where t is the “tension” in the 0-1 range. Basically, for zero tension we obtain the minimum curvature solution, while as tension goes toward unity we approach a harmonic solution (which is linear in cross-section). The theory behind all this is quite involved and we do not have the time to explain it all here, please see Smith and Wessel [1990] for details. Some of the most important switches for this module are indicated below.




Sets aspect ratio for anisotropic grids.


Sets convergence limit. Default is 1/1000 of data range.


Sets the tension [Default is 0]


The surface module assumes that the data have been preprocessed to eliminate aliasing, hence we must ensure that this step is completed prior to gridding. GMT comes with three preprocessors, called blockmean, blockmedian, and blockmode. The first averages values inside the grid-spacing boxes, the second returns median values, wile the latter returns modal values. As a rule of thumb, we use means for most smooth data (such as potential fields) and medians (or modes) for rough, non-Gaussian data (such as topography). In addition to the required -R and -I switches, these preprocessors all take the same options shown below:




Choose pixel node registration [Default is gridline]


Append i or o to read or write weights in the 4th column

With respect to our ship data we preprocess it using the median method:

gmt blockmedian -R245/255/20/30 -I5m -V >

The output data can now be used with surface:

gmt surface -R245/255/20/30 -I5m -V

If you rerun grdcontour on the new grid file (try it!) you will notice a big difference compared to the grid made by nearneighbor: since surface is a global method it will evaluate the solution at all nodes, even if there are no data constraints. There are numerous options available to us at this point:

  1. We can reset all nodes too far from a data constraint to the NaN value.

  2. We can pour white paint over those regions where contours are unreliable.

  3. We can plot the landmass which will cover most (but not all) of the unconstrained areas.

  4. We can set up a clip path so that only the contours in the constrained region will show.
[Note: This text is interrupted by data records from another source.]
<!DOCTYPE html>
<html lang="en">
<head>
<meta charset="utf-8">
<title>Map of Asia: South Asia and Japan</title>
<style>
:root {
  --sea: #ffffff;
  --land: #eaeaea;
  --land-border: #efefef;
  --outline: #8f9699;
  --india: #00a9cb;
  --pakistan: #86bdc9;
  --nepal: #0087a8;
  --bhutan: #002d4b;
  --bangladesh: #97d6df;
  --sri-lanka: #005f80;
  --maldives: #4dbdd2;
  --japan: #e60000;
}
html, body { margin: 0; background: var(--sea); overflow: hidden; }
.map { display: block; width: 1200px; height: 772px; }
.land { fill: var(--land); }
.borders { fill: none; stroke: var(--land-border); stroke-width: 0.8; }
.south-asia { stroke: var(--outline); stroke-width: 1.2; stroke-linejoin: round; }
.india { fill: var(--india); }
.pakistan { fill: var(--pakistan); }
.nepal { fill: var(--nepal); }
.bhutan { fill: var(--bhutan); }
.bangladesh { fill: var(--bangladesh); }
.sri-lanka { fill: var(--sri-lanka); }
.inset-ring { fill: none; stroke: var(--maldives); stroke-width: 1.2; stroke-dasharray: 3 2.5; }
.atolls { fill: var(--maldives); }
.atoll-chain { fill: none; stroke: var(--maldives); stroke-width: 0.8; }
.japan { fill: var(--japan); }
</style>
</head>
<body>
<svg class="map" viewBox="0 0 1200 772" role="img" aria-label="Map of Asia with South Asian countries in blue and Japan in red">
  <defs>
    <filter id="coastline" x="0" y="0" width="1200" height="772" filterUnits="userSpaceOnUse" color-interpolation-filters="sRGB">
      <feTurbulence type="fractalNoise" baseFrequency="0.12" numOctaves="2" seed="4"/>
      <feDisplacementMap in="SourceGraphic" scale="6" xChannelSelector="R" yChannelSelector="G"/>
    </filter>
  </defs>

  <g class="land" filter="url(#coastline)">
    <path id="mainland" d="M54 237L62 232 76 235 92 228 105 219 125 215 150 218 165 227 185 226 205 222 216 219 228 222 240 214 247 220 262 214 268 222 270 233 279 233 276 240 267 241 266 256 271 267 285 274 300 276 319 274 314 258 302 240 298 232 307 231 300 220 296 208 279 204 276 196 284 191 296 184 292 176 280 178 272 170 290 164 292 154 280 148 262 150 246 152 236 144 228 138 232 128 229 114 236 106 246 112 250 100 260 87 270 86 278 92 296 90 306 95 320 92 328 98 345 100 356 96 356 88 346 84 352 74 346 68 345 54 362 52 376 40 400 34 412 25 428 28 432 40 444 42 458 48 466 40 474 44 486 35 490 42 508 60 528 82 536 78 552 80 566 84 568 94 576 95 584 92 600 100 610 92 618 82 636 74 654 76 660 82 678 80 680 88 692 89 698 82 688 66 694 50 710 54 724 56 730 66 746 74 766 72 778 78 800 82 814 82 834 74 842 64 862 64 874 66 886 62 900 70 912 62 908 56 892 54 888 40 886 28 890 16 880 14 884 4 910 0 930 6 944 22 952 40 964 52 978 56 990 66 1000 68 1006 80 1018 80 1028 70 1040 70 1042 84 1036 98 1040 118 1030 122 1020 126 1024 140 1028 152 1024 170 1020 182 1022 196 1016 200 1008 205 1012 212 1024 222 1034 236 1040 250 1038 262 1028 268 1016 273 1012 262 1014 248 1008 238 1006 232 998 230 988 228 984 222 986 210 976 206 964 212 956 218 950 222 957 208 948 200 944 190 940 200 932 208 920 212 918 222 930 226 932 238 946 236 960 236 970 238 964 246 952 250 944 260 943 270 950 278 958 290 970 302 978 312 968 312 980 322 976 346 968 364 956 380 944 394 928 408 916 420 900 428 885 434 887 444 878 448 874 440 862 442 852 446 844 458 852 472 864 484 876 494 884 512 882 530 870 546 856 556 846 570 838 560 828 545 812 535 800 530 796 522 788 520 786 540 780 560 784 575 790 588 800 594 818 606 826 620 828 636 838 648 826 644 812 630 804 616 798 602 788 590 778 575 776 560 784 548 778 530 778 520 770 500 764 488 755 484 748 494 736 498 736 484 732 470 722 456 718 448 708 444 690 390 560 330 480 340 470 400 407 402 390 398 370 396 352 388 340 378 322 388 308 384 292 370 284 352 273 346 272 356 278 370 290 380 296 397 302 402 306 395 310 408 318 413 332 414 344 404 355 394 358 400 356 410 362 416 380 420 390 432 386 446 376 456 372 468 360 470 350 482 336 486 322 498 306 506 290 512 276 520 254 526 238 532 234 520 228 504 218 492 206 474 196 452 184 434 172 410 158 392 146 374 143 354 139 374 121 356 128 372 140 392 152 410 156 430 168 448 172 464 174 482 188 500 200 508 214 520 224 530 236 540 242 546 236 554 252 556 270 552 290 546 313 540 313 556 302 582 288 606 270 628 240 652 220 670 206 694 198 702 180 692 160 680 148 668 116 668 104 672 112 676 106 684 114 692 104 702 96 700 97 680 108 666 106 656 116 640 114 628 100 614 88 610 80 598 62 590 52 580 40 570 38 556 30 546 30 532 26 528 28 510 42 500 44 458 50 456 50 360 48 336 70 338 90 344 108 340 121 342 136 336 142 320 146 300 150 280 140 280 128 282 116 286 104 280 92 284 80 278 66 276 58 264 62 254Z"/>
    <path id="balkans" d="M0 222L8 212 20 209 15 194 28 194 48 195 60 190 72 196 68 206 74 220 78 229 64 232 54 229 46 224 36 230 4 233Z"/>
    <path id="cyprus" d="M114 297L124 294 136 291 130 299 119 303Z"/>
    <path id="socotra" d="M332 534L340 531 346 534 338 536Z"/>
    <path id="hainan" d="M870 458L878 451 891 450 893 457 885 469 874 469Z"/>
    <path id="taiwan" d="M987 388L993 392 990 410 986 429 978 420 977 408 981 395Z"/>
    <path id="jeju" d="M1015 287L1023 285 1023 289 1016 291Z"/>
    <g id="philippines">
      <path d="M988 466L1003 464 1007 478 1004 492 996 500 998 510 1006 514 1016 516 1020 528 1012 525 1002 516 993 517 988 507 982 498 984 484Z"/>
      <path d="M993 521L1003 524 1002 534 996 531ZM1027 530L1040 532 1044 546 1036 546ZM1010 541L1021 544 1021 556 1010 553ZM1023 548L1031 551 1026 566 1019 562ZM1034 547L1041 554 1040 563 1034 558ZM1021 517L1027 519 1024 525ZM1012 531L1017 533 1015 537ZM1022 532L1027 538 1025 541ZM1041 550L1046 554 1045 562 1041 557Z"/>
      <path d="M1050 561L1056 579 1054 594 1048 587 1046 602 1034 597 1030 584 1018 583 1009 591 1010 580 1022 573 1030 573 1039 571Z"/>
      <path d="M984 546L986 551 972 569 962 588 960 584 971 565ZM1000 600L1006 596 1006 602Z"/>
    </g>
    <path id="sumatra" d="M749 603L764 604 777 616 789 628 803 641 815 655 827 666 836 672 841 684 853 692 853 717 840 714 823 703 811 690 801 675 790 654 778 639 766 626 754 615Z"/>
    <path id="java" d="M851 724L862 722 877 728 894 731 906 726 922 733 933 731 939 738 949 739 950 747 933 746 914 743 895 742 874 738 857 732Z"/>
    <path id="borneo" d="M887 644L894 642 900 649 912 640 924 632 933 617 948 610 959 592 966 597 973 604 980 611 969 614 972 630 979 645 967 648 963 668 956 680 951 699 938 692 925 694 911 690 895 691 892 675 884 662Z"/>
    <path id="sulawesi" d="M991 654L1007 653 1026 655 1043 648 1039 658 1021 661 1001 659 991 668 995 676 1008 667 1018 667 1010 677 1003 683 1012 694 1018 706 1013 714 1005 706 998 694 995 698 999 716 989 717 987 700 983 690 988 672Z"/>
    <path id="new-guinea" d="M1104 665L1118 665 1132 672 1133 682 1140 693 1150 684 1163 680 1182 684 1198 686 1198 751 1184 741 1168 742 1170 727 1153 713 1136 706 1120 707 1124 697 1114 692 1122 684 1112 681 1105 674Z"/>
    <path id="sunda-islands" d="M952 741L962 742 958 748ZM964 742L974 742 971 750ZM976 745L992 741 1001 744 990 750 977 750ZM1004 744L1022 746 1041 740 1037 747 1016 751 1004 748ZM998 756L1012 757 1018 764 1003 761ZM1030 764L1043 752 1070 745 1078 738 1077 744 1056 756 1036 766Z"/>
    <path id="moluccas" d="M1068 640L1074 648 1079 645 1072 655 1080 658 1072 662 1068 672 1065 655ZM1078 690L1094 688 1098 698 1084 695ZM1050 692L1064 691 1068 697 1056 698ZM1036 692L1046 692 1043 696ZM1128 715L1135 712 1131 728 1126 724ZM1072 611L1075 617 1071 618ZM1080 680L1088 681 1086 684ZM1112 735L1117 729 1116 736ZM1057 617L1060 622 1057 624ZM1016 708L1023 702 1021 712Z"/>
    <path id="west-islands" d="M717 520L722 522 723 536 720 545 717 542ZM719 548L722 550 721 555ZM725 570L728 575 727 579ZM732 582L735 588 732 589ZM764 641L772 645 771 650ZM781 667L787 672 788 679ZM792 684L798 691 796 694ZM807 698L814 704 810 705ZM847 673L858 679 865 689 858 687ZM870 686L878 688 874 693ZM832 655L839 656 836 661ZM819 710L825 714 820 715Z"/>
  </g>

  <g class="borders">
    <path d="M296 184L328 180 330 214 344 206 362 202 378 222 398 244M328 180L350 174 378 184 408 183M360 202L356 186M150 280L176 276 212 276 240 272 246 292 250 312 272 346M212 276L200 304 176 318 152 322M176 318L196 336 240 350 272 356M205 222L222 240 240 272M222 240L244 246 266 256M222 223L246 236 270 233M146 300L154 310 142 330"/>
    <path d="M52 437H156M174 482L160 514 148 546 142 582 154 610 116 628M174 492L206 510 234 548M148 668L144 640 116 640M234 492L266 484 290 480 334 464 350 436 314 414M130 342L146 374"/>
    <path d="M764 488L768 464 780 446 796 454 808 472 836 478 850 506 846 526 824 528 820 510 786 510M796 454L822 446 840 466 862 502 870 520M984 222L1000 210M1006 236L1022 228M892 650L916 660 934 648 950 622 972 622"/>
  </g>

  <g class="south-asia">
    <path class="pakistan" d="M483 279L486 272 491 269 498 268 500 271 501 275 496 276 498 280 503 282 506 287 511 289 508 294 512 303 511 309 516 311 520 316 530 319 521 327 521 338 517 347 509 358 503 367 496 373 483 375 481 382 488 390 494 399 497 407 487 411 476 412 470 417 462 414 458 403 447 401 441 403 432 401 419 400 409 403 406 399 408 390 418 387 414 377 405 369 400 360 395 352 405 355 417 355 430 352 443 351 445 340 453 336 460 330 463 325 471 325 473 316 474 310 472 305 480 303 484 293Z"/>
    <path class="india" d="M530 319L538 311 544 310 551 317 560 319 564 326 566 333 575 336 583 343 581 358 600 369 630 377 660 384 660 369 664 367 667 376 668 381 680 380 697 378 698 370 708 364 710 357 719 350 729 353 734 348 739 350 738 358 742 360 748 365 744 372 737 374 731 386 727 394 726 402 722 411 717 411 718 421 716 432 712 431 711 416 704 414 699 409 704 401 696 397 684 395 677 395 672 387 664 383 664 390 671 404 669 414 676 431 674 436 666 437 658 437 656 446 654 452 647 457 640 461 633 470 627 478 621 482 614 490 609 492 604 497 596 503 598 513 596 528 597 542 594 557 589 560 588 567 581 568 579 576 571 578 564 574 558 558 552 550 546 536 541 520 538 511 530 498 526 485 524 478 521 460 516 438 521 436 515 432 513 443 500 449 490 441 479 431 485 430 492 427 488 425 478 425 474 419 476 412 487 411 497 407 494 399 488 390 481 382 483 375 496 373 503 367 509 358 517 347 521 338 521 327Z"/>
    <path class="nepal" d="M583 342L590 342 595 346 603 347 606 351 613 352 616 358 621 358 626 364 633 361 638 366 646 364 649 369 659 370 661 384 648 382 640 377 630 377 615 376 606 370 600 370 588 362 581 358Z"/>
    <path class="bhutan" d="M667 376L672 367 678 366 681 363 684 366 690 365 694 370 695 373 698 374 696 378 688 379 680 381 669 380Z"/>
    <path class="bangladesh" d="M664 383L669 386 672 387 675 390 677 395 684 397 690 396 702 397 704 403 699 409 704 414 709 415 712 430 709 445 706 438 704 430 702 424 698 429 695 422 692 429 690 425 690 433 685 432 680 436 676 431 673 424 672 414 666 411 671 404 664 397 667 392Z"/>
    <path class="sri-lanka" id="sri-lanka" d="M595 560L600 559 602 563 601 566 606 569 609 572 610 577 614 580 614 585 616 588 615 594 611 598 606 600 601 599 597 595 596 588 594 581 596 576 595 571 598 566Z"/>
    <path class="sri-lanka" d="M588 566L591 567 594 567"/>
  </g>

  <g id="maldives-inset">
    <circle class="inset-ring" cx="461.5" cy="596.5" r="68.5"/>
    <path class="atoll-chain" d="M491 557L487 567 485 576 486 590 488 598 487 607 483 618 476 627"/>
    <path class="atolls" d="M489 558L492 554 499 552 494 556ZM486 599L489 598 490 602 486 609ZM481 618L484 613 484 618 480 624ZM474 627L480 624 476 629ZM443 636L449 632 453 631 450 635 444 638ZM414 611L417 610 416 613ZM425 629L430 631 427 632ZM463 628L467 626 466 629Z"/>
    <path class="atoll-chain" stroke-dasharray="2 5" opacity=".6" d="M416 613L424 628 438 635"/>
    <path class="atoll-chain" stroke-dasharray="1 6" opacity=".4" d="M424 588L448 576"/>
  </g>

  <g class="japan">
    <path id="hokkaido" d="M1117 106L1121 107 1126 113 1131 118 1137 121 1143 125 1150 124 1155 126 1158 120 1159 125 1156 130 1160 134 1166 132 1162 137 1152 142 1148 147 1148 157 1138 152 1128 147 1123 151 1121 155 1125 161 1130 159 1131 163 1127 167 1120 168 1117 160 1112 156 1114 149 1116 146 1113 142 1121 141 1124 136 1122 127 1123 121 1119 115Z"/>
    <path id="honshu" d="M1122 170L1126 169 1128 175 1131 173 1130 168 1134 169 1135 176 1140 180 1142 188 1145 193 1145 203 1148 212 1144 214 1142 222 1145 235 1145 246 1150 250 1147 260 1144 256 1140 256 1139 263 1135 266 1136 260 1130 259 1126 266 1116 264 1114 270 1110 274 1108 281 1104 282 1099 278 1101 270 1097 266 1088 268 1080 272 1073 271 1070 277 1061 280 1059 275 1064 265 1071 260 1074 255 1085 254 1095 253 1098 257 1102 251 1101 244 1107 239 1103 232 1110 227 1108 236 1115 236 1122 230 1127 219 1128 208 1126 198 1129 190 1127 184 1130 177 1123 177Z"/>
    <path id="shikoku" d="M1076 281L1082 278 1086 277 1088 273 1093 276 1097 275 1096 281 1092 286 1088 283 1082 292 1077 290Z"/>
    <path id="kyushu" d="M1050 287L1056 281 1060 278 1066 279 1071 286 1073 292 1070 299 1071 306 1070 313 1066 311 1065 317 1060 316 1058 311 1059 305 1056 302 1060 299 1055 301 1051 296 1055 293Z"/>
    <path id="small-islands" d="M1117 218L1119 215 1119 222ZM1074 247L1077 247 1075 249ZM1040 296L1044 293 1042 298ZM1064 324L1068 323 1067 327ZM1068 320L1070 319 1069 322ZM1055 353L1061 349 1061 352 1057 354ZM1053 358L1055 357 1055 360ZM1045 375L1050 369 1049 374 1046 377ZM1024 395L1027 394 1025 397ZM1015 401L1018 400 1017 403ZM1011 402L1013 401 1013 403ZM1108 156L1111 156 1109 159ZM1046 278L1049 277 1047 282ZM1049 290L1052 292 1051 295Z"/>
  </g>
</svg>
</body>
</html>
Here we have only time to explore the latter approach. The mask module can read the same preprocessed data and set up a contour mask based on the data distribution. Once the clip path is activated we can contour the final grid; we finally deactivate the clipping with a second call to mask. Here’s the recipe:

gmt blockmedian -R245/255/20/30 -I5m -V >
gmt surface -R245/255/20/30 -I5m
gmt begin GMT_tut_13
	gmt set GMT_THEME cookbook
	gmt mask -R245/255/20/30 -I5m -JM6i -B
	gmt grdcontour -C250 -A1000
	gmt mask -C
gmt end show

Your plot should look like our example 13 below


Result of GMT Tutorial example 13


  1. Add the continents using any color you want.

  2. Color the clip path light gray (use -G in the first mask call).